The word in Vegas over the weekend was that the New England Patriots were overmatched in their opener against the Arizona Cardinals. Road game against a tough opponent, no Brady. So my friend Jim Donaldson, a sports columnist for the Providence Journal, who is taking a buyout after almost 40 years working for the Journal, called me up and talked about a "huge financial opportunity.''
Donaldson is also a Notre Dame graduate, which means he has an opinion about everything. He also is not a big fan of Patriot coach Bill Belichick, giving only grudging approval to the accomplishments of a coach who has won four Super Bowls.
Donaldson's argument was that without the presence of Tom Brady, Belichick would probably have 0 rings.
He told me to jump on the Cardinals, giving 6.5 points. When he heard that the Patriots would also be without tight end Rob Gronkowski and the line went to nine points, he was still calling the game a "Cardinal lock.'' The Patriots would also be missing a pair of starting offensive linemen, which further strengthened Jimmy D's resolve.
I listened and pointed out that any Belichick-coached team with more than six months to prepare for a game was dangerous. Donaldson discounted it, maintaining that the Cardinals would not only win but "cover.''
So naturally, I watched with a more than a little bit of amusement when the Patriots led by fill-in quarterback Jimmy Garappolo went out and performed like a team with Brady at QB in a 23-21 "upset'' of the Cardinals.
The magic of Belichick, who keeps doing this with different lineups, different quarterbacks, offensive linemen, wide receivers, was again on display. Donaldson is no doubt spending a few days in the Arizona desert, working on his golf game and worrying about ND's game against Michigan State on Saturday.
The point of this is that Belichick is a difference maker, no matter who plays. And it should also be pointed out that two of Belichick's disciples/friends/compatriots are Alabama coach Nick Saban and Ohio State coach Urban Meyer.[membership level="0"] The rest of this article is available to subscribers only - to become a subscriber click here.[/membership] [membership]
Both Saban and Meyer have coached national championship teams at two different schools. Both Saban and Meyer have proven time after time that they can do a better job coaching than their brethren, no matter who is in their starting lineup.
Take Alabama. Saban is again proving that he can coach a championship caliber team with an untested quarterback. The Tide is the defending national champion, have another new QB in the mix and shows no sign of dropping from the top level.
At Ohio State, Meyer lost 17 starters from last year's team, which would suggest a drop off? Sorry, The Buckeyes simply changed the name tags and have rolled to easy wins in their first two games. Granted Bowling Green and Tulsa are not top of the line opponents, but clearly the Buckeyes are ready for the challenge of the season, winning their first two games by a combined score of 125-13.

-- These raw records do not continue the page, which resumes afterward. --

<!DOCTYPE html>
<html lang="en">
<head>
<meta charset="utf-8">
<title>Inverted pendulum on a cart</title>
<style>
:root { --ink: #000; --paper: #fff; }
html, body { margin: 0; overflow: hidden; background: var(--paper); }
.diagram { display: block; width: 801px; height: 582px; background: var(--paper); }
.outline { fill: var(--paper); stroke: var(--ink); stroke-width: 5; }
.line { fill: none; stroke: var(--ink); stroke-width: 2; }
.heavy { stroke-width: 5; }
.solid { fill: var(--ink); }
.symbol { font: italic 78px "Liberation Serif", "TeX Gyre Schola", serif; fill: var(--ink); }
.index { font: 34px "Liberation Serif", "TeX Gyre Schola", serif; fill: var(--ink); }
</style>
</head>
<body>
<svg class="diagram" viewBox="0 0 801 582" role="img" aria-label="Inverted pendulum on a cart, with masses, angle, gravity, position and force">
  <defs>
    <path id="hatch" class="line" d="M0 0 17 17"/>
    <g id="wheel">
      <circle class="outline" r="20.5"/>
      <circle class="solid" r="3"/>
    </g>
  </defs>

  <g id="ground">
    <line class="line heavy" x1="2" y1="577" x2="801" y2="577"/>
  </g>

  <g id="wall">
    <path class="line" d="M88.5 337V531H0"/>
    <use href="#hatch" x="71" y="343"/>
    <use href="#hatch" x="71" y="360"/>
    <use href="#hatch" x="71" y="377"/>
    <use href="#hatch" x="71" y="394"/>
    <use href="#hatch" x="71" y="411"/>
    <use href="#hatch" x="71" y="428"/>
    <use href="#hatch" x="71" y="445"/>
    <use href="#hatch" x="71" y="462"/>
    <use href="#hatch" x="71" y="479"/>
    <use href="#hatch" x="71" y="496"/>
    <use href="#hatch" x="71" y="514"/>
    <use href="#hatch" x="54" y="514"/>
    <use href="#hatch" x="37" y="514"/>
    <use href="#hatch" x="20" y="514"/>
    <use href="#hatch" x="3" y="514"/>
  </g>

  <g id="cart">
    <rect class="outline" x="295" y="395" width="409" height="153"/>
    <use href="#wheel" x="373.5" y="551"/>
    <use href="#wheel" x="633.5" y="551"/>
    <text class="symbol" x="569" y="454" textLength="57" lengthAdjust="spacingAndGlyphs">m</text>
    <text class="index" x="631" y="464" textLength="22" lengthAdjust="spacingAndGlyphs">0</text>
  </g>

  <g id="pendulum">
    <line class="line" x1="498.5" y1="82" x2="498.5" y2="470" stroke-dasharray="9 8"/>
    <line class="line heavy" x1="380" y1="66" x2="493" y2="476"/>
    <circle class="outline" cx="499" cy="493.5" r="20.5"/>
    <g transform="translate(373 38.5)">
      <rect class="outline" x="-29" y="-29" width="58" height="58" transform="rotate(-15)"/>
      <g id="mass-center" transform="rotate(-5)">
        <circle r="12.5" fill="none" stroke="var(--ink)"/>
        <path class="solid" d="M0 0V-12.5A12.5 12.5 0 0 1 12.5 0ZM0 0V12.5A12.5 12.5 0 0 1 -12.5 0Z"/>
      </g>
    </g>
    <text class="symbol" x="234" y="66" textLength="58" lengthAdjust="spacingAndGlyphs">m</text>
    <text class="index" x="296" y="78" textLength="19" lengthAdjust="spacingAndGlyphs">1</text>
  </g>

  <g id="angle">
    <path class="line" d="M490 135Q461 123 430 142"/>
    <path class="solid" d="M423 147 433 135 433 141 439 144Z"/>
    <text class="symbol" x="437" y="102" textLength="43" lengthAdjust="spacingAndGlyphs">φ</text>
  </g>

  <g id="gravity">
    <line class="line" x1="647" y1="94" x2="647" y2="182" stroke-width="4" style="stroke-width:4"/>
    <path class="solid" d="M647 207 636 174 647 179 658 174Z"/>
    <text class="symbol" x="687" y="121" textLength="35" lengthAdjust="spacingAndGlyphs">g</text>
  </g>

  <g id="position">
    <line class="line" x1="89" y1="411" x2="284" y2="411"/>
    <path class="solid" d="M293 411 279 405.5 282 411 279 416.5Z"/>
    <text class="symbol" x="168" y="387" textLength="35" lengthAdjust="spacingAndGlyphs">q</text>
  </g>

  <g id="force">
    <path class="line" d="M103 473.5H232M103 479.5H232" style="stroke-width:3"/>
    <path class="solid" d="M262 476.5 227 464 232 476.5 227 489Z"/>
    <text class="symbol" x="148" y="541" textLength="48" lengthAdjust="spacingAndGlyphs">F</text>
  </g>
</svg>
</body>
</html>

Recess is now over for both schools. Ohio State must travel to Norman, Oklahoma for a show down game against the Oklahoma Sooners, while Alabama, after rolling past USC and Western Kentucky by a combined score of 90-16, opens its Southeastern Conference season with a road game at Ole Miss.
Bama is a 9.5 point favorite in the early betting lines and Ohio State is a 2.5 point favorite. Fair enough, but the biggest factor to consider here is who is on the sidelines. In the case of any games that Bama and Ohio State are playing, that the edge clearly goes to Saban and Meyer,
Just as , much to the dismay of Jim Donaldson, the Patriots always have an edge in any game that Bill Belichick coaches.
That does not mean that Alabama, Ohio State and the Patriots will all go undefeated. Stuff happens, especially with college players and even at the next level.
But in the final analysis, the level of coaches does make a difference.[/membership]